## Problem details
Find the word "performance" in the records and copy every line where it occurs.

---------- Data provided

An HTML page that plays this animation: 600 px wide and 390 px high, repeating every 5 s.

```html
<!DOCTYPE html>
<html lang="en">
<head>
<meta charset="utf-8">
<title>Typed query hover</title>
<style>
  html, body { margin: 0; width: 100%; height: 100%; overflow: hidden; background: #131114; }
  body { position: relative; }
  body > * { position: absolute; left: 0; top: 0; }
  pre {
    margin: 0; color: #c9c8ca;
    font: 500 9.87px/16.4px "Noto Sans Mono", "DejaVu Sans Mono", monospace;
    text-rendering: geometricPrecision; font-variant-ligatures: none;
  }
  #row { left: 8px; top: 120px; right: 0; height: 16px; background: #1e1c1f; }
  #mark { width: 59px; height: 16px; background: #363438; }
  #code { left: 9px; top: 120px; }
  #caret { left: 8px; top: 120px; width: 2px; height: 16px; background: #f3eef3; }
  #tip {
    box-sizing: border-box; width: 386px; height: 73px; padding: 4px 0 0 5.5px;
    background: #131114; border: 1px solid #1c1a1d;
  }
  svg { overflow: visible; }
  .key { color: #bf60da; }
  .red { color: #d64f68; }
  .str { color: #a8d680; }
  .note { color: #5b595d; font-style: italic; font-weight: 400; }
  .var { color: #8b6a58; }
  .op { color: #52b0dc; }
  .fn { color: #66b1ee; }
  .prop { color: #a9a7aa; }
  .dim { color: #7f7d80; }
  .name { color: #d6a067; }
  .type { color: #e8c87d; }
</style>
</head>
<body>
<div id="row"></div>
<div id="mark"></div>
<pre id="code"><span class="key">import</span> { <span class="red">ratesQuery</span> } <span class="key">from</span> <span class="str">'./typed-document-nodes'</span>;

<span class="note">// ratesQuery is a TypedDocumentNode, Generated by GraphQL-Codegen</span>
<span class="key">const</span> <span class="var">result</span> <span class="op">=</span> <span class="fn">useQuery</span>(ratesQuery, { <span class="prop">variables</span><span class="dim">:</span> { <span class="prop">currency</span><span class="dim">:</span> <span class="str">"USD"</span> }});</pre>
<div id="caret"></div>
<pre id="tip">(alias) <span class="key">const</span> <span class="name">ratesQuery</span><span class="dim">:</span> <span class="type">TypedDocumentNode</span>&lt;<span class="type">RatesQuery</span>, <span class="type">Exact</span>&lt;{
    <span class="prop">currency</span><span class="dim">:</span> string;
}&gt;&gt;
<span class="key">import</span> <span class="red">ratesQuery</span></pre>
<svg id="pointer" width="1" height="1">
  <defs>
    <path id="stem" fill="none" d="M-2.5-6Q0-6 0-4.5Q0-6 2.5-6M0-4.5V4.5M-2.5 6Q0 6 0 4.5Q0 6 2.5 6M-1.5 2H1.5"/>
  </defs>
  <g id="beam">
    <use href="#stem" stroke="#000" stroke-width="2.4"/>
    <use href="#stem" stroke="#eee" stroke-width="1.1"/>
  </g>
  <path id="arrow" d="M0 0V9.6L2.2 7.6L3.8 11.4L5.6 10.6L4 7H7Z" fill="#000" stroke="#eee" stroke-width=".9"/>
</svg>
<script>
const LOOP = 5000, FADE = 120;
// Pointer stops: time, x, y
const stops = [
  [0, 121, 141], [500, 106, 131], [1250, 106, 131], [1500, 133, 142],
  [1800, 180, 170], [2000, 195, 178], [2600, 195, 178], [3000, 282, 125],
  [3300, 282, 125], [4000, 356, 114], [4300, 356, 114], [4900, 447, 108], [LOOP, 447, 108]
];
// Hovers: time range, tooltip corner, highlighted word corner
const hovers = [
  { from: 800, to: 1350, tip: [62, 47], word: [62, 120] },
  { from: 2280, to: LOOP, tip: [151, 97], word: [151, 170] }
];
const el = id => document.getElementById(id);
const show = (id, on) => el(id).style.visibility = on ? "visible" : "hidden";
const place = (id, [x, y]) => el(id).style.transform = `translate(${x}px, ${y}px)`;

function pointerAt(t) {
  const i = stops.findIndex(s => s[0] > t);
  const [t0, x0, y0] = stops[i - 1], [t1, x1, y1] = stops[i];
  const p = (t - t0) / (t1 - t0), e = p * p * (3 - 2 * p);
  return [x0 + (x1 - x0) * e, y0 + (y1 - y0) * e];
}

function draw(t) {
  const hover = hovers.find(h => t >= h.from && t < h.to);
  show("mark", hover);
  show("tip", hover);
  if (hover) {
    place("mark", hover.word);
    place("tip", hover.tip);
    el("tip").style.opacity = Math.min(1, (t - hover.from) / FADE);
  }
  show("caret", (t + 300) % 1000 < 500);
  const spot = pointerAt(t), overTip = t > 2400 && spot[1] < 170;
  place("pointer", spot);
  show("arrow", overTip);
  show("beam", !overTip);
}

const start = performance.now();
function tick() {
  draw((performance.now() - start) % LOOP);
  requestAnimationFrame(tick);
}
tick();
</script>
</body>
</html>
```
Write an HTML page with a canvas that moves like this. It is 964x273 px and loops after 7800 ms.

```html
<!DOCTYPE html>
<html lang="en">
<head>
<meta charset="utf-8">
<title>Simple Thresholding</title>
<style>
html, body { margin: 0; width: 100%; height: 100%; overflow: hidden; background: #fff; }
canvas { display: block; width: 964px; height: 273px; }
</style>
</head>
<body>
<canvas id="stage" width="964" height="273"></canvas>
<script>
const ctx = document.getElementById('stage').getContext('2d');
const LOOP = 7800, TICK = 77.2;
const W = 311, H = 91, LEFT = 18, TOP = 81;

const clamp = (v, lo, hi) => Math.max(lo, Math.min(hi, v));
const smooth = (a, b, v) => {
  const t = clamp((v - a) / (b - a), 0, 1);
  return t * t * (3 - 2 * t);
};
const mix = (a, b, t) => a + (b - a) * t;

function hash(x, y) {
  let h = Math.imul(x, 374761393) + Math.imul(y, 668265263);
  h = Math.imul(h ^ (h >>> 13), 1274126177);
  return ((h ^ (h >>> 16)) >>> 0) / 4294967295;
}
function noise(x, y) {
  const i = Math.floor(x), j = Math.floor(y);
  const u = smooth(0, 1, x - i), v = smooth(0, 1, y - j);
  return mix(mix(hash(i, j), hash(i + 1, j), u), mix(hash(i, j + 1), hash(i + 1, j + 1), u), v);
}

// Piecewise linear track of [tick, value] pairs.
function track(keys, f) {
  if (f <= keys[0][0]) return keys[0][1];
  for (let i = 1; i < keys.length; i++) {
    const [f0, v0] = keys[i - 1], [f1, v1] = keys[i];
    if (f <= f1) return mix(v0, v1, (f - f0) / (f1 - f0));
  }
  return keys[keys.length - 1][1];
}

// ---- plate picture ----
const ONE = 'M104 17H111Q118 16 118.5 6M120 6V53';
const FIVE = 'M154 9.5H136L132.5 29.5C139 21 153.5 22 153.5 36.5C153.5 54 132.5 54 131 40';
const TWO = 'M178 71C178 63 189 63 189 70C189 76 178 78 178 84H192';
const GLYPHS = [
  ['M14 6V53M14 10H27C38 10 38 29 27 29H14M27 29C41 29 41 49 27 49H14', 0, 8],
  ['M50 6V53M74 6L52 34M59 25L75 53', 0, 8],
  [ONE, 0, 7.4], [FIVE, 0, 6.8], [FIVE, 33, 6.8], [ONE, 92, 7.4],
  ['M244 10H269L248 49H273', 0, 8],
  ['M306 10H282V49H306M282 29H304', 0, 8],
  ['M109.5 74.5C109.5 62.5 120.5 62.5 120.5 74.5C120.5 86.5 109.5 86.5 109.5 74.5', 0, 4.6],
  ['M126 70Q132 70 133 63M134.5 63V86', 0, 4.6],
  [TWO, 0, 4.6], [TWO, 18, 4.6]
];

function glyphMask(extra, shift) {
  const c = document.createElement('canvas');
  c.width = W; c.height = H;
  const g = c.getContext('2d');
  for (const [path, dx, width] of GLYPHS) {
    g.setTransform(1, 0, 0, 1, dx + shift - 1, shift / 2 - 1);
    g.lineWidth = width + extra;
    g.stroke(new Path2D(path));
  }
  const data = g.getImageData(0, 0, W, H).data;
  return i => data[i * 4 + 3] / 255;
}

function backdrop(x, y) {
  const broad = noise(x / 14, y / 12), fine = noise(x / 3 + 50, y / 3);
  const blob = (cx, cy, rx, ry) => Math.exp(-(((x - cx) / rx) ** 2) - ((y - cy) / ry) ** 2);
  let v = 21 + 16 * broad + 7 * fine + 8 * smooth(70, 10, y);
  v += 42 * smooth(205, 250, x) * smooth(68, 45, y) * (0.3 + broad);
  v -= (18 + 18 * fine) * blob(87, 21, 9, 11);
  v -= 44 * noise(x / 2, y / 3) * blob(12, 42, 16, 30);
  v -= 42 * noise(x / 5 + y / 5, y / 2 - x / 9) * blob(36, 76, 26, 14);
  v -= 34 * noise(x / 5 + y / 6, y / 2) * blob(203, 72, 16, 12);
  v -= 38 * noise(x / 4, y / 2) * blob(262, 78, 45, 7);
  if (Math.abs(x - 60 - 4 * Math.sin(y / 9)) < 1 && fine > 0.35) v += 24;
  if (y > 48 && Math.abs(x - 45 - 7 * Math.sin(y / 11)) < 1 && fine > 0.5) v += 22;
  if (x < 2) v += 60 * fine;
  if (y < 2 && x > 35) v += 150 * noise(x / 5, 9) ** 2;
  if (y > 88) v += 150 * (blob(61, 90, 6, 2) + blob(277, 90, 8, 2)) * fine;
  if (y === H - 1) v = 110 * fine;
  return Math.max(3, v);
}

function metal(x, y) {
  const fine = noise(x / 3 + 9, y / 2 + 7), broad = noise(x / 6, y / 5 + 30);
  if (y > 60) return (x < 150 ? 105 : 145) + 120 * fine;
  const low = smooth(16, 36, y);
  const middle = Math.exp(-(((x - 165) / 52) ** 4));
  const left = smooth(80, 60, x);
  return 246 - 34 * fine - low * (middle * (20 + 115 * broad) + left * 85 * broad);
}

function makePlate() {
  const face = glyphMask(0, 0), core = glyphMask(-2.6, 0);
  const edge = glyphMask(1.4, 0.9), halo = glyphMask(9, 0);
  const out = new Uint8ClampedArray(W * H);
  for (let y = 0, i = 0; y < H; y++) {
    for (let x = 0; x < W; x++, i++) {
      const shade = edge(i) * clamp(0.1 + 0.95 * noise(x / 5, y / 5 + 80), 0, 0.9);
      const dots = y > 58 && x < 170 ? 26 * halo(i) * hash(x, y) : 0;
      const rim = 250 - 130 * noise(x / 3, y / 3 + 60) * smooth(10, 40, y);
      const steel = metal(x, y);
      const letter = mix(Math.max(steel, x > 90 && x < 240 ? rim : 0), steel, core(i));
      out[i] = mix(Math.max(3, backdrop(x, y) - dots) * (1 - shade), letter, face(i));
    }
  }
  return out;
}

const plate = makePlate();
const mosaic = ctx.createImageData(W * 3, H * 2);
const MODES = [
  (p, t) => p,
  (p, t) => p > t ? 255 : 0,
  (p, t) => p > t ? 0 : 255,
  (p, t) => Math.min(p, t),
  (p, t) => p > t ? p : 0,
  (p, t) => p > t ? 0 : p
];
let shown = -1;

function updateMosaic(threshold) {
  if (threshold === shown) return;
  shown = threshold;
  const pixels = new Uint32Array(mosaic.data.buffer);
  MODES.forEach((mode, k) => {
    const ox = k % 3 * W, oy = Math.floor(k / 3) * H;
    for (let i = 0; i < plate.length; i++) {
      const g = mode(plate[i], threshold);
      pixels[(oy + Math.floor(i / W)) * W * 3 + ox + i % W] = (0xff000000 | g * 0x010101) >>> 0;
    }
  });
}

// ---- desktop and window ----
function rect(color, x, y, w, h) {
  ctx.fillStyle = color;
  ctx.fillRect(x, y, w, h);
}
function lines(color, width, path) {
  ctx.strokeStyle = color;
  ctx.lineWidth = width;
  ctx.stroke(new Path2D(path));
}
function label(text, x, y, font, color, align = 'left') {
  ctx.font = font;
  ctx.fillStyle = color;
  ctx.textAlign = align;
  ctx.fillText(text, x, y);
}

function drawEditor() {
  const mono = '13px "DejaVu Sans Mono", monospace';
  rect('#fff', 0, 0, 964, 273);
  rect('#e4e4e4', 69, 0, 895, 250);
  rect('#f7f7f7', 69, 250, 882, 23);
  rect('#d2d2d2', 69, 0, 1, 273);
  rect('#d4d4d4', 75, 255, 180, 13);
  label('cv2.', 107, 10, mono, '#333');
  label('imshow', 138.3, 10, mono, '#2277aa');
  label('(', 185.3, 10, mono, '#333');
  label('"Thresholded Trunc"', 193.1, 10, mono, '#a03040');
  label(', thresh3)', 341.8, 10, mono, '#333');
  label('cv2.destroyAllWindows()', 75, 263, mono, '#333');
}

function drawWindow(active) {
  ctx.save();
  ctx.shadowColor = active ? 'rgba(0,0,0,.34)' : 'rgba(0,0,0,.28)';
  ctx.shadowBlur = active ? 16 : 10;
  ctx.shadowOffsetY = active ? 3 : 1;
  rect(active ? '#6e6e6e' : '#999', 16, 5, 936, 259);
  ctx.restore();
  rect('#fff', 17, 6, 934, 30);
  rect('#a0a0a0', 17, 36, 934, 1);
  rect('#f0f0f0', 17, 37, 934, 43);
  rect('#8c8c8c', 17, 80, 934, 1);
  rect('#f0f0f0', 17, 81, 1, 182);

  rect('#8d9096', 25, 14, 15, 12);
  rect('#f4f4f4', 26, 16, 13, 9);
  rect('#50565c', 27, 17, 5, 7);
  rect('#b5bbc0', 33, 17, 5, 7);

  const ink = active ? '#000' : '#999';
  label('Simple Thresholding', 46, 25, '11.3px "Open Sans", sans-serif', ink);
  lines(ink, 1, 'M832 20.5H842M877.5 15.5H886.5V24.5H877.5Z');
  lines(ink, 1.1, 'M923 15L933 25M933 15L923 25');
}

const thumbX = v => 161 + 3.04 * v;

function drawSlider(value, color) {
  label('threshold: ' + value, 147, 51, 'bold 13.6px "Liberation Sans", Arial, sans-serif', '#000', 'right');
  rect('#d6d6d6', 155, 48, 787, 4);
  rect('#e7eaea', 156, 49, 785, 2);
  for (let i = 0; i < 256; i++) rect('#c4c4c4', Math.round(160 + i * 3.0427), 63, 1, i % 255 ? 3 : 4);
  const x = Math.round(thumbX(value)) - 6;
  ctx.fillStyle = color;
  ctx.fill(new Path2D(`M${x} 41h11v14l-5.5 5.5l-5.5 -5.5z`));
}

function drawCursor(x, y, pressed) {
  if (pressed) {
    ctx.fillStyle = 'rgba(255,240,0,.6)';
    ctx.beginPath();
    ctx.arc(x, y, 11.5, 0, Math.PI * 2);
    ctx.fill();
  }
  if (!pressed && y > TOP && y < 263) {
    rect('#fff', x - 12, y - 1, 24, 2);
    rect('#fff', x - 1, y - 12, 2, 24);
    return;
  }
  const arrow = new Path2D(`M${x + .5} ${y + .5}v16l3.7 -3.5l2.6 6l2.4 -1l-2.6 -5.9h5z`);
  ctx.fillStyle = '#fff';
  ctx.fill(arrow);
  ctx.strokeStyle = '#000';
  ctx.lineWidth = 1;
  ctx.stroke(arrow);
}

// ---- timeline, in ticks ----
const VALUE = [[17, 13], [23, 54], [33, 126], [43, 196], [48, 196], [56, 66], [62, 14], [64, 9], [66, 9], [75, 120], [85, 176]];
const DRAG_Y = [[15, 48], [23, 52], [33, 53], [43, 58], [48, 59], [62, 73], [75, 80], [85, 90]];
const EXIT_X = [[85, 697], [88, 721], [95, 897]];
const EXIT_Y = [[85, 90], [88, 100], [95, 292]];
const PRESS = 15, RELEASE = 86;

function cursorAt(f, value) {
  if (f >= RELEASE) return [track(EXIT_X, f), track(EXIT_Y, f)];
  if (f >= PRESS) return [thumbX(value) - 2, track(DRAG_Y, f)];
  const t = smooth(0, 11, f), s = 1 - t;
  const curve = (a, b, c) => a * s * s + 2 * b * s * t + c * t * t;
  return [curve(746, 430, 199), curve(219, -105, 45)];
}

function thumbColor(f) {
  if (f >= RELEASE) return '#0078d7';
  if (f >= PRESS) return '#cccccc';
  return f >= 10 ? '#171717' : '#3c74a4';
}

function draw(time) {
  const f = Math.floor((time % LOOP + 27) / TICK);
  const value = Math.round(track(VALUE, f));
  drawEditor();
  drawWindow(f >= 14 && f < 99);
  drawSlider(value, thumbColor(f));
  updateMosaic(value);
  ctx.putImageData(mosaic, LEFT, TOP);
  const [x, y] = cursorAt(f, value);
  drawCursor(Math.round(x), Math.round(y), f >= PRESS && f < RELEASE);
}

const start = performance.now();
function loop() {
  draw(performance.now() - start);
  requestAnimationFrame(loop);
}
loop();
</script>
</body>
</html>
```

--------------------

## Answer for the task
const start = performance.now();
  draw((performance.now() - start) % LOOP);
const start = performance.now();
  draw(performance.now() - start);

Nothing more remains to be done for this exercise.